HARLOW: That's right, Republicans facing obstacles to reform and differences of opinion on how they are going to do it. Remember the promise was replace - repeal and replace right away.

Phil Mattingly, our congressional correspondent, is on The Hill right outside of that conference.

What are you learning?

PHIL MATTINGLY, CNN CORRESPONDENT: Well, look, the members of the House Republican Conference are restive, there's no question about it. Poppy, you made the point, this has been kind of the key campaign pledge, the thing they ran on not just in the last election cycle but really at the last three. And there just hasn't been a lot of movement going forward.

What's going on behind me in this closed door meeting, as it's been described to me by Republican aides, is they're trying to calm the process down. And what you have right now is sharp ideological differences, sharp differences over the timeline, how fast this is supposed to move. What Republican leadership wants to convey is that they have a strategy. It's a slower-paced strategy than maybe some members would like, but it is a strategy that's in place.

Here's the difficultly, guys. There is no bill text. There is no final plan. There is no real kind of issue that they can coalesce around. And that's making members very uncomfortable, particularly because of this reason. Tonight, they go home for congressional recess. What's happening at home? Well, we've seen it, a lot of town halls, a lot of constituents raising a lot of concerns. That makes members even more uneasy than they already are, putting a lot of pressure right now on GOP leadership, guys.

HARLOW: Yes, no question.

BERMAN: Phil Mattingly outside that meeting right now.

Phil, there are some competing plans. We're hearing from Mark Sanford and some members of the Freedom Caucus also recently, and they're coming forward with the beginnings of ideas. Is there a sense that they may reach critical mass of support?

MATTINGLY: It's unlikely. Look, you talk to leadership aides, that's not the proposal, that's not the direction they want to go. But that really underscores kind of the differences here. There's ideological differences on the policy with that plan. But the Freedom Caucus matters. It's 45, 50 members of the House Republicans. And if the House Republicans can't get most, if not all of their members in line with whatever their proposal is, guess what, they can't get the requisite number of votes to pass that proposal.

But the issue, again, is trying to walk the line here, not only on the policy side, but the timeline. You talk to more conservative members of the conference, they made clear that they want things to happen quickly. They want them to happen fast. That's why they're pushing plans forward. The leadership wants to slow it down a little bit. They're worried about all of their members, not just the most conservative, guys.

HARLOW: You know who's helping them, quickly, Phil, is the CEOs of these big health care companies.
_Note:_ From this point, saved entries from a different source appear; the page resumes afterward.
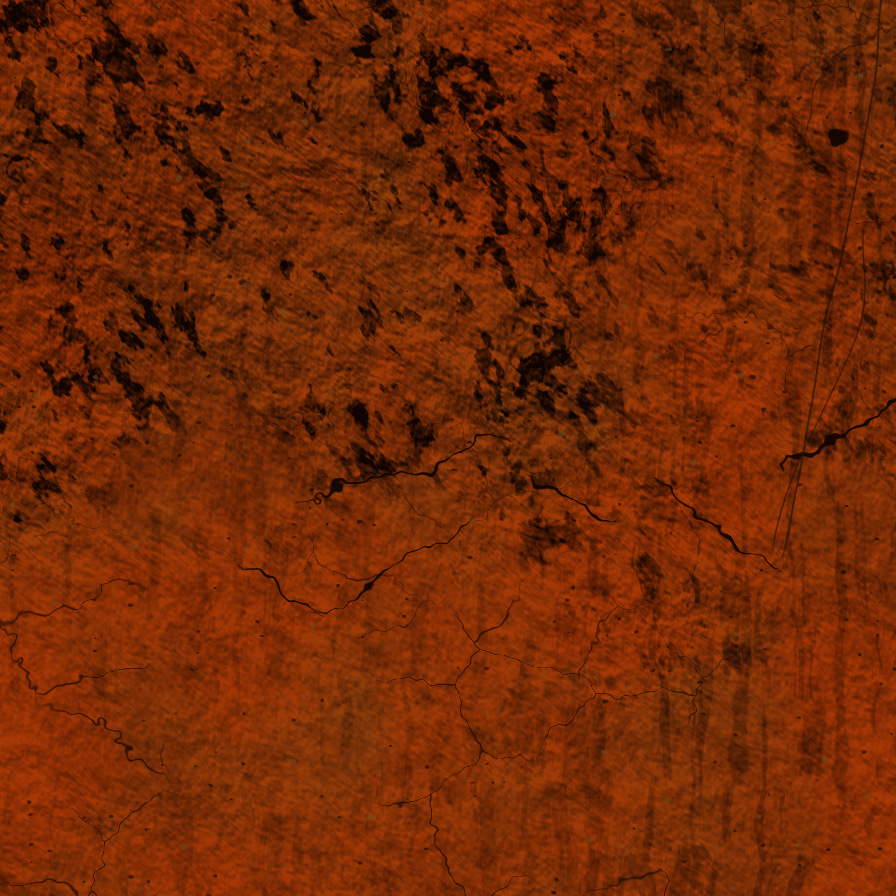
Give the GLSL for this texture, as a Shadertoy shader.

```glsl
// Weathered red clay bank: crumbling, pitted earth above a smoother cracked face.
// Layered value noise gives relief, pits and streaks; warped cell borders and
// segments give cracks; thin curves give hanging roots.

const vec3 RED_CLAY = vec3(0.590, 0.193, 0.016);
const vec3 TAN_CLAY = vec3(0.520, 0.222, 0.036);
const vec3 SHADOW   = vec3(0.060, 0.014, 0.005);
const vec3 ROOT     = vec3(0.230, 0.110, 0.040);
const vec3 PEBBLE   = vec3(0.400, 0.290, 0.120);

float hash(vec2 p) {
    vec3 q = fract(p.xyx * 0.1031);
    q += dot(q, q.yzx + 33.33);
    return fract((q.x + q.y) * q.z);
}

vec2 hash2(vec2 p) { return vec2(hash(p), hash(p + 71.7)); }

float noise(vec2 p) {
    vec2 i = floor(p), f = fract(p);
    f = f * f * (3.0 - 2.0 * f);
    return mix(mix(hash(i), hash(i + vec2(1, 0)), f.x),
               mix(hash(i + vec2(0, 1)), hash(i + vec2(1, 1)), f.x), f.y);
}

vec2 wobble(vec2 p) { return vec2(noise(p), noise(p + 37.3)) - 0.5; }

// Layered noise, scaled to average one half
float fbm(vec2 p, int octaves, float gain) {
    float sum = 0.0, total = 0.0, amp = 0.5;
    for (int i = 0; i < octaves; i++) {
        sum += amp * noise(p);
        total += amp;
        p = mat2(1.6, 1.2, -1.2, 1.6) * p + 13.7;
        amp *= gain;
    }
    return sum / total;
}

// 1 below lo, 0 above hi
float below(float lo, float hi, float x) { return 1.0 - smoothstep(lo, hi, x); }

float blob(vec2 p, vec2 center, vec2 radius) {
    vec2 d = (p - center) / radius;
    return exp(-dot(d, d));
}

// Lumps leaning down to the right
vec2 lean(vec2 p) { return vec2(p.x + 0.5 * p.y, p.y - 0.2 * p.x) + 0.02 * wobble(p * 14.0); }
float height(vec2 p) { return fbm(lean(p) * vec2(32.0, 25.0), 5, 0.6); }

// Gap between the two nearest cell points: zero along cell borders
float cellBorder(vec2 p) {
    float first = 9.0, second = 9.0;
    for (int k = 0; k < 9; k++) {
        vec2 c = floor(p) + vec2(k % 3 - 1, k / 3 - 1);
        float d = length(c + hash2(c) - p);
        second = min(second, max(first, d));
        first = min(first, d);
    }
    return second - first;
}

// Crack between two points, tapering toward both ends
float crack(vec2 p, vec2 a, vec2 b, float width, float px) {
    float t = clamp(dot(p - a, b - a) / dot(b - a, b - a), 0.0, 1.0);
    float w = width * (0.2 + 3.0 * t * (1.0 - t)) * (0.3 + 1.4 * noise(p * 60.0));
    return below(w - px, w + px, length(p - mix(a, b, t)));
}

// Thin root following x = curve between two heights
float strand(vec2 p, float curve, float low, float high, float width, float px) {
    float span = smoothstep(low, low + 0.02, p.y) * below(high - 0.02, high, p.y);
    return span * below(width - px, width + px, abs(p.x - curve));
}

// Sparse small stones, one candidate per grid cell
float pebbles(vec2 p, float scale, float share, float px) {
    vec2 cell = floor(p * scale), d = fract(p * scale) - 0.25 - 0.5 * hash2(cell);
    float r = mix(0.04, 0.16, hash(cell + 5.1));
    float size = length(d * vec2(1.0, 1.35)) + 0.12 * (noise(p * scale * 9.0) - 0.5);
    return step(hash(cell + 9.4), share) * below(r - px * scale, r + px * scale, size);
}

void mainImage(out vec4 fragColor, in vec2 fragCoord) {
    vec2 p = fragCoord / iResolution.xy;
    float px = 0.8 / iResolution.y;

    // Regions: crumbly top, calmer right side, smooth base, shaded hollows
    float drift = fbm(p * 6.0, 4, 0.5) - 0.5;
    float right = smoothstep(0.60, 0.74, p.x + 0.2 * drift);
    float rough = smoothstep(0.41, 0.54, p.y + 0.4 * drift) * (1.0 - 0.5 * right);
    rough = max(rough, 0.8 * blob(p, vec2(0.74, 0.34), vec2(0.10)));
    float gloom = blob(p, vec2(0.06, 0.70), vec2(0.14)) + 0.6 * blob(p, vec2(0.47, 0.51), vec2(0.10, 0.04))
                + 0.5 * blob(p, vec2(0.30, 0.88), vec2(0.22, 0.10)) + 0.6 * blob(p, vec2(0.96, 0.38), vec2(0.07, 0.10));

    // Clay tint
    float tint = 0.20 + 2.6 * (fbm(p * 5.0 + 21.0, 6, 0.6) - 0.5) - 0.35 * gloom
               + 0.6 * blob(p, vec2(0.42, 0.60), vec2(0.13, 0.16)) + 0.4 * right * smoothstep(0.5, 0.8, p.y);
    vec3 color = mix(RED_CLAY, TAN_CLAY, clamp(tint, 0.0, 1.0));

    // Relief lit from above, pits, creases, streaks and grain
    float relief = height(p) - height(p + vec2(-0.0015, 0.0038));
    float patchy = noise(p * 10.0) - 0.5;
    float pit = below(0.30, 0.41, fbm(lean(p) * vec2(54.0, 36.0) + 5.0, 4, 0.55) + 0.26 * patchy - 0.06 * gloom);
    float crease = below(0.01, 0.07, abs(noise(lean(p) * vec2(34.0, 22.0) + 1.5 * wobble(p * 60.0)) - 0.5));
    float streak = below(0.32, 0.46, fbm(p * vec2(80.0, 11.0) + wobble(p * 25.0), 4, 0.5));
    float light = mix(0.92, 0.84, rough) + 0.28 * drift - 0.12 * gloom + relief * mix(1.7, 3.3, rough);
    light -= pit * mix(0.10, 0.62, rough) + crease * rough * smoothstep(-0.1, 0.3, -patchy) * 0.4;
    light -= streak * mix(0.13, 0.22, right) + 0.07 * right * smoothstep(0.5, 0.7, p.y);
    light += 0.20 * (noise(p * 230.0) - 0.5);
    color = mix(SHADOW, color, clamp(light, 0.0, 1.12));

    // Stones and dark specks
    color = mix(color, PEBBLE, 0.6 * pebbles(p, 42.0, 0.06, px));
    color = mix(color, SHADOW, 0.6 * pebbles(p + 3.3, 55.0, 0.10, px));

    // Broken hairlines and main fractures
    vec2 jag = 0.012 * wobble(p * 55.0) + 0.007 * wobble(p * 120.0);
    float gate = smoothstep(0.52, 0.72, noise(p * 8.0 + 4.0)) * (1.0 - 0.7 * rough);
    vec2 bent = (p + jag + 0.05 * wobble(p * 13.0)) * vec2(8.0, 9.0);
    color = mix(color, SHADOW, 0.7 * gate * below(0.0, 0.012 + 7.0 * px, cellBorder(bent)));
    vec2 q = p + jag + 0.030 * wobble(p * 16.0);
    float split = crack(q, vec2(0.33, 0.44), vec2(0.57, 0.51), 0.0018, px);
    split = max(split, crack(q, vec2(0.27, 0.37), vec2(0.36, 0.32), 0.0013, px));
    split = max(split, crack(q, vec2(0.35, 0.32), vec2(0.53, 0.41), 0.0016, px));
    split = max(split, crack(q, vec2(0.59, 0.47), vec2(0.69, 0.42), 0.0024, px));
    split = max(split, crack(q, vec2(0.73, 0.46), vec2(0.87, 0.37), 0.0022, px));
    split = max(split, crack(q, vec2(0.88, 0.47), vec2(1.03, 0.59), 0.0032, px));
    split = max(split, below(0.008, 0.011, length((q - vec2(0.928, 0.838)) * vec2(1.0, 0.8))));
    color = mix(color, SHADOW, 0.92 * split);

    // Hanging roots
    float sway = 0.012 * (noise(vec2(p.y * 11.0, 2.0)) - 0.5);
    float longRoot = 0.868 + 0.117 * pow(clamp((p.y - 0.38) / 0.62, 0.0, 1.0), 0.85) + sway;
    float sideRoot = 0.868 + 0.098 * smoothstep(0.38, 0.70, p.y) - sway;
    float root = max(strand(p, longRoot, 0.37, 1.1, 0.0011, px), strand(p, sideRoot, 0.38, 0.75, 0.0008, px));
    fragColor = vec4(mix(color, ROOT * 0.6, 0.7 * root), 1.0);
}
```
Humana pulled out for 2018 of Obamacare. The Aetna CEO just said yesterday it is in a death spiral. I mean this should be helping them.

[09:55:01] MATTINGLY: Yes, and I think that's - look, that's the - the issue when you talk to leadership officials right now is they want their members to - relax isn't the right word. They understand what they're hearing when they go home. They understand what they're about to face when they go home tonight to their districts. But they believe they have a message. They believe that the system is in need of repair. And as such, they need to take the time to do this properly, do it step by step.

But, again, there are conservative members agitating for a faster process, making clear this was what we promised on the campaign. This needs to happen now. If they can't calm those members down, get them kind of back into line, this is very problematic, not just for how's this going to look going forward. Guys, this has the potential to sink the entire issue altogether. And I think that's why you're seeing members meeting behind closed doors. That's why you're seeing Health and Human Services Secretary Tom Price come up, try and quell the concerns, assuage some of the concern and really try and get folks back into line as they really kick this process into high gear.

BERMAN: All right, Phil Mattingly for us on Capitol Hill. Great reporting, Phil, we appreciate it.

The next hour of CNN NEWSROOM starts after a quick break.